By Lorraine Anyango
The commemoration of World Prematurity Day in Kisumu was a galore of both learning and entertainment.
It was an opportunity to give the world’s most vulnerable babies the attention they deserve and help give them the best possible start in life.
The theme for this year’s celebration was ‘Small Actions, Big Impact, Skin to Skin Care for Every Baby Everywhere.’
………And when the chief guest took to the podium “Men can do Kangaroo Mother Care (KMC) better.” The concept was echoed with great admiration and appreciation for fathers who shared their experiences of having participated in the initial care of their pre-term babies.
Through the pre-term journey, there is a need to emphasize families’ involvement in routine care, the fathers should also be involved, learning what to do in the hospital allows them to practice at home. The father only follows the routine after their inclusion hence giving them confidence.
Dr Lusi Ojwang, Chief Officer of Medical Services, Public Health and Sanitation called all nurses and doctors to be wise with their choice of words as they create a big impact in a patient’s life.
“The health care personnel who take care of mothers with pre-term babies remain engraved in the minds of the clients for a very long time.” He said while emphasizing the importance of primary healthcare. “It all begins with the mother,” he said.
He urged the Community Health Promoters to find ways to integrate primary health and ensure that men join hands in practicing KMC care as they can do better.
The celebration was marked at the Kisumu County Referral Hospital (KCRH) and was graced by pre-term moms and their children, the Director of Medical Services Dr. Don Sunday Ogolla, County health coordinators, pediatricians, nurses, community health Promoters, partners children from Penda Girls.
The Pre-term moms took the opportunity not only to share their stories of very small babies weighing as low as 600 grams, but they extend gratitude to the pediatricians and nurses who took care of them as they spent not less than two months in the hospital.
Mr. Pius Bayas, father to one of the pre-term babies thanked the nursing team at KCRH for the collaborated effort that brought his child home alive. The baby was born with 920 grams when all hope was lost while he was on the verge of throwing in the towel. “With words of encouragement and pieces of advice from the nurses, we happily carried our baby home,” He said.
The Penda community joined in solidarity with the support of babies’ primary health. They sang their hearts out rebuking the practice of drunkenness as it should not be a factor hindering the growth of pre-term babies.

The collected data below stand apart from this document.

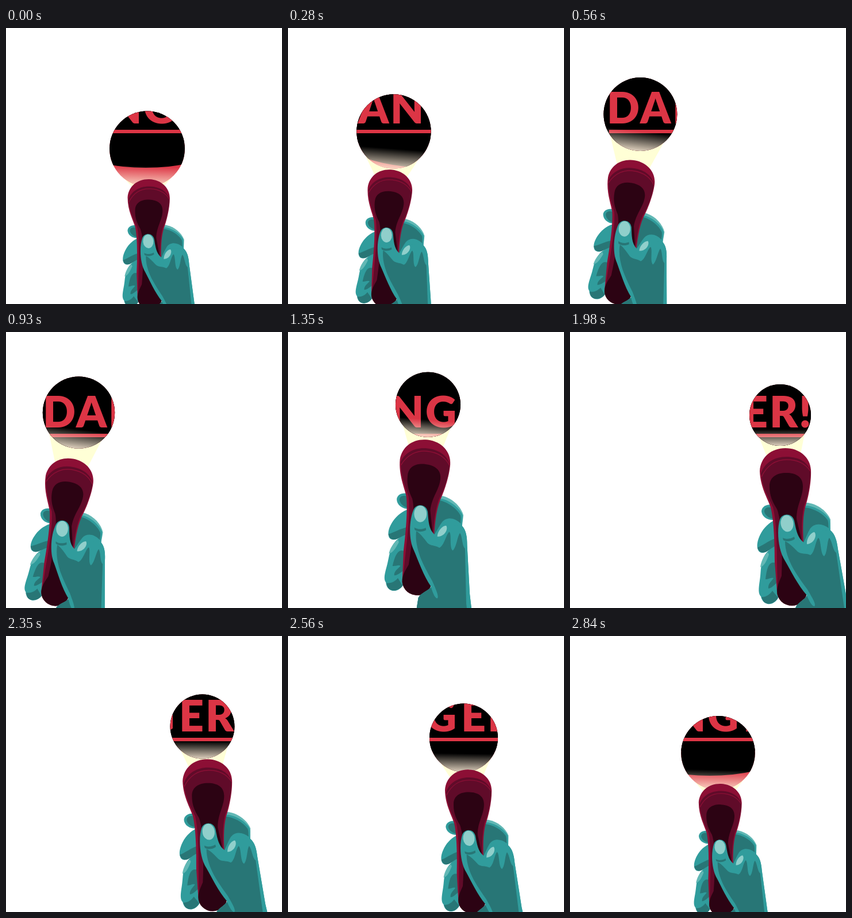
An HTML page for the animation above (2.91 s loop, 480 px wide and 480 px high).

```html
<!DOCTYPE html>
<html lang="en">
<head>
<meta charset="utf-8">
<title>Danger flashlight</title>
<style>
  html, body { margin: 0; width: 100%; height: 100%; overflow: hidden; background: #fff; }
  svg { display: block; width: 100%; height: 100%; }
  text { font: 900 75px Lato, "Open Sans", sans-serif; }
  .red { fill: #dc3545; }
  .teal { fill: #309c9c; }
  .deep { fill: #287676; }
  .soft { fill: #62b8b5; }
  .pale { fill: #90cfcb; }
  .wine { fill: #8c0f35; }
  .body { fill: #600b29; }
  .core { fill: #2c0313; }
</style>
</head>
<body>
<svg viewBox="0 0 480 480">
  <defs>
    <clipPath id="spot"><circle id="hole"/></clipPath>
    <linearGradient id="haze" x1="0" y1="0" x2="0" y2="1">
      <stop offset="0" stop-color="#ffeed8" stop-opacity="0"/>
      <stop offset="1" stop-color="#ffeed8" stop-opacity=".97"/>
    </linearGradient>
  </defs>

  <polygon id="beam" fill="#ffffd6"/>

  <g clip-path="url(#spot)">
    <rect class="red" width="480" height="480"/>
    <ellipse cx="243" cy="135" rx="204" ry="108"/>
    <rect width="480" height="200"/>
    <text class="red" y="166" x="64 122 178 239 301 347 398">DANGER!</text>
    <rect class="red" x="68" y="177" width="349" height="6"/>
    <rect id="glare" x="-1.2" y=".46" width="2.4" height=".6" fill="url(#haze)"/>
  </g>

  <g id="torch">
    <!-- fingers and back of the hand -->
    <path class="teal" d="M354 301C342 298 333 304 333 312C334 322 344 328 356 327Z"/>
    <path class="deep" d="M356 307C345 302 337 306 338 313C340 320 348 325 356 325Z"/>
    <path class="teal" d="M356 327C346 332 337 340 331 352C326 362 324 372 327 379C330 386 338 385 345 380L360 372Z"/>
    <path class="deep" d="M326 375C334 372 345 363 357 359L360 372 345 380C338 385 330 386 326 375Z"/>
    <path class="teal" d="M360 371C345 377 337 387 334 400C331 412 332 420 330 432C328 446 327 455 332 460C334 470 342 474 348 473C355 472 361 466 363 460Z"/>
    <path class="soft" d="M344 383C336 390 332 400 331 409C338 407 342 398 346 387Z"/>
    <path class="deep" d="M352 401C345 403 342 412 340 430C346 430 350 426 354 428C350 434 344 438 345 446C350 446 355 440 360 436L358 401Z"/>
    <path class="deep" d="M333 461C342 461 348 456 352 450L362 462C356 473 342 476 336 468Z"/>
    <path class="soft" d="M400 297L414 297C432 300 447 312 453 326L453 345H400Z"/>
    <path class="teal" d="M400 302L414 302C430 305 444 314 451 325C453 331 452 337 453 345C461 352 464 362 466 378L481 462 500 540H390L392 480C396 468 408 466 412 458L398 420Z"/>
    <path class="deep" d="M402 305C420 304 440 315 448 327C450 332 449 337 450 341C438 332 424 332 417 343C413 350 410 359 406 367L400 350Z"/>

    <!-- flashlight -->
    <path class="wine" d="M330 242C331 218 350 202 374.500 202C399 202 418 218 419 240C420 262 414 290 409 305C404 325 405 350 407 380L412 451A26 25 0 0 1 360 451L356 400C356 360 354 325 349 305C344 290 331 270 330 242Z"/>
    <path class="body" d="M332 246C338 228 355 217 376 217C398 217 412 226 418 240C419 262 413 288 407 303C402 325 403 350 405 380L411 450H361L360 400C360 360 358 325 353 305C346 290 335 272 332 246Z"/>
    <path d="M333 252C342 232 358 222 377 222C396 222 410 230 418 242" fill="none" stroke="#8c0f35" stroke-width="1.5"/>
    <path class="core" d="M347 268C347 252 360 245 376 245C393 245 405 252 405 268C405 288 394 300 394 325L405 372 412 451A26 25 0 0 1 360 451C360 440 366 430 368 424C370 380 368 328 360 308C352 295 347 285 347 268Z"/>

    <!-- thumb and palm -->
    <path class="teal" d="M365 326C369 315 386 314 390 328C393 342 395 358 407 366C414 362 416 350 425 346L453 345C461 352 464 362 466 378L481 462 500 540H390L392 480C396 470 408 466 412 458C396 440 384 415 374 398C362 380 359 345 365 326Z"/>
    <path class="deep" d="M374 364C380 366 388 374 396 382C402 387 410 384 418 388C426 384 427 362 432 358C437 362 435 386 442 390C448 384 447 362 451 358C456 364 457 380 463 384L477 480 492 540H390L392 480C396 470 408 466 412 459C416 468 421 477 425 477C429 474 420 460 413 448C406 438 398 428 388 411C380 396 374 380 374 364Z"/>
    <path class="deep" d="M370 358C376 361 384 360 390 356L391 360C384 365 376 365 371 362Z"/>
    <ellipse class="pale" cx="377.500" cy="333" rx="11" ry="14.500" transform="rotate(-8 377.500 333)"/>
    <path class="pale" d="M412 369C411 360 418 349 425 348C430 353 425 368 412 369Z"/>
  </g>
</svg>
<script>
  const $ = id => document.getElementById(id);
  const STEP = 70, LOOP = 2910, PAUSE = 230;

  // step, spot x, y, radius, torch x, y, angle, scale
  const keys = [
    [0, 245.5, 210, 65.5, 248, 299.3, 2.5, .824],
    [9, 107, 142.5, 63.7, 88, 266.4, 10.8, .932],
    [17, 263, 124, 55.5, 259.2, 225.6, 6.5, .996],
    [25, 365.5, 144.5, 53.5, 374.5, 246, 0, 1],
    [30, 305.5, 177, 59.5, 313.5, 272.5, 1.25, .912],
    [35, 245.5, 210, 65.5, 248, 299.3, 2.5, .824]
  ];

  // The hand rests at the far left and the far right.
  function stepAt(ms) {
    let t = ms % LOOP;
    for (const stop of [9, 25]) {
      const at = stop * STEP;
      if (t >= at) t = Math.max(at, t - PAUSE);
    }
    return Math.floor(t / STEP);
  }

  function poseAt(step) {
    const n = keys.findIndex(k => k[0] > step);
    const a = keys[n - 1], b = keys[n];
    const u = (step - a[0]) / (b[0] - a[0]);
    return a.map((v, i) => v + (b[i] - v) * u).slice(1);
  }

  function draw(ms) {
    const [cx, cy, r, x, y, angle, s] = poseAt(stepAt(ms));
    const hole = $("hole");
    hole.setAttribute("cx", cx);
    hole.setAttribute("cy", cy);
    hole.setAttribute("r", r);
    $("glare").setAttribute("transform",
      `translate(${cx} ${cy}) rotate(${angle * .7}) scale(${r})`);
    $("torch").setAttribute("transform",
      `translate(${x} ${y}) rotate(${angle}) scale(${s}) translate(-374.5 -246)`);

    const tilt = Math.atan2(cx - x, y - cy);
    const cos = Math.cos(tilt), sin = Math.sin(tilt);
    const point = (ox, oy, dx, dy) => [ox + dx * cos - dy * sin, oy + dx * sin + dy * cos];
    $("beam").setAttribute("points", [
      point(cx, cy, -.75 * r, .64 * r), point(cx, cy, .75 * r, .64 * r),
      point(x, y, 26 * s, -20 * s), point(x, y, -26 * s, -20 * s)
    ].join(" "));
  }

  const start = performance.now();
  function tick() {
    draw(performance.now() - start);
    requestAnimationFrame(tick);
  }
  tick();
</script>
</body>
</html>
```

Amidst the dancing and singing, the participants were awakened to the prematurity scenario in the world as it’s the leading cause of death in under five mortalities
Dr. Ogolla advised mothers to fully attend the eight ANC (Antenatal Care) cycles to monitor both mother and child healthcare during the gestation period. He said this may help detect Preeclampsia, as a common cause of preterm births earlier hence managing it.
Preeclampsia is one of the high blood pressure (hypertension) disorders that can occur during pregnancy. Dr. Ogolla noted that some childbearing mothers only find out this during delivery.
Worldwide, 15 million babies are born as pre- terms. This means in every 10 children one will be premature. In the last five years, not much has changed as regards the mortality rate that is attributed to prematurity which was 22% in every 1000 births, now it stands at 21% according to KDHS.
This means we still have work to do. In Kisumu, 90% of the neonates admitted are pre-term babies. Sharon, a Pediatrician from KCRH said that we still lose pre-mature babies.
The birth of a preterm baby ushers in a period of significant stress, and for the parents, it’s emotionally and financially draining as well. Pre-mates experience prolonged hospital stays even two months, where they are separated from their families, as such their first major milestone is a discharge from the hospital
“As much as it is a celebration for these babies, it also marks the beginning of a long journey for them and their families, while some may live a normal life others suffer from chronic conditions such as hearing and sight problems, delayed development, and cerebral palsy,” she said.
“We need to pull together our small actions, to create a big impact, we want every pre-term baby everywhere to be placed skin to skin, it’s affordable and available and we only need to do it and we will have prevented death,” she added.
Kangaroo mother care enhances bonding and thermal regulation, when they have attained weight, they will be taught how to breastfeed.
The event was supported by USAID Boresha Jamii, Nip Nap , KCRH and the county Goverment of Kisumu.The celebration culminated with a cake-cutting activity.